Start of Block
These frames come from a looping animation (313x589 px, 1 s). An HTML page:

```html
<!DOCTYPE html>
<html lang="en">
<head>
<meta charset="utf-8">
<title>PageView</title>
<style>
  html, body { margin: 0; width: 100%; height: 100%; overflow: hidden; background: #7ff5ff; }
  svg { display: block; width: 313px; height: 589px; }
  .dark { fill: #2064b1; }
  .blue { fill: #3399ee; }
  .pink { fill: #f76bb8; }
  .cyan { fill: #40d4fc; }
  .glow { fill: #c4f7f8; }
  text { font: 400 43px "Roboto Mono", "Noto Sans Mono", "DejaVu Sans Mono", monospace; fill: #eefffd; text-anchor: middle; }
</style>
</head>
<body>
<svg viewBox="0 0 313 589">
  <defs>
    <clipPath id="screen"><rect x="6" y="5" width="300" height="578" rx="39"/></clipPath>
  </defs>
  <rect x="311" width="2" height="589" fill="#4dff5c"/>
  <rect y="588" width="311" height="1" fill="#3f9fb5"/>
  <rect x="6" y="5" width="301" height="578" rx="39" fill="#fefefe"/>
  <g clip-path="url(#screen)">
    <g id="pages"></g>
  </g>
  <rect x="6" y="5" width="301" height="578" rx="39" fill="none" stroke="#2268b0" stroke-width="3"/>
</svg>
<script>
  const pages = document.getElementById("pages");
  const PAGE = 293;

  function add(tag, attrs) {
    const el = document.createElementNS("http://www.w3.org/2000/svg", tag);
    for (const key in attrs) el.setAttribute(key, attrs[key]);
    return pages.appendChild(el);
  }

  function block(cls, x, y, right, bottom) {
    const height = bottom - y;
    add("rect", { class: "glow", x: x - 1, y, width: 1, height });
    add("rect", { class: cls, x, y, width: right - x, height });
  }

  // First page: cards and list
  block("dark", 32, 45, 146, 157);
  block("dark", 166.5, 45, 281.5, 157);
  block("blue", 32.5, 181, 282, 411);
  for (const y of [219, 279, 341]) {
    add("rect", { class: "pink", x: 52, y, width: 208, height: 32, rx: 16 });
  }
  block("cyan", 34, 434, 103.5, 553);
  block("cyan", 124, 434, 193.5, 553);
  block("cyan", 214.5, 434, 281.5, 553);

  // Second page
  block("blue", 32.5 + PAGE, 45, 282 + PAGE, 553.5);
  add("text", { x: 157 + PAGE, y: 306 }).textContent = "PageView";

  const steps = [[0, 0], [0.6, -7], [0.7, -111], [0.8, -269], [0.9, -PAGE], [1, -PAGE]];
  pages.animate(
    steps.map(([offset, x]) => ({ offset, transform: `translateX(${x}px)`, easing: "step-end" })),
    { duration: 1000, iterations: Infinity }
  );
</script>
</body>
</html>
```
End of Block
* Task requirements *
Show, from the material above, each line that includes the string "text".

* Written reply *
  text { font: 400 43px "Roboto Mono", "Noto Sans Mono", "DejaVu Sans Mono", monospace; fill: #eefffd; text-anchor: middle; }
  add("text", { x: 157 + PAGE, y: 306 }).textContent = "PageView";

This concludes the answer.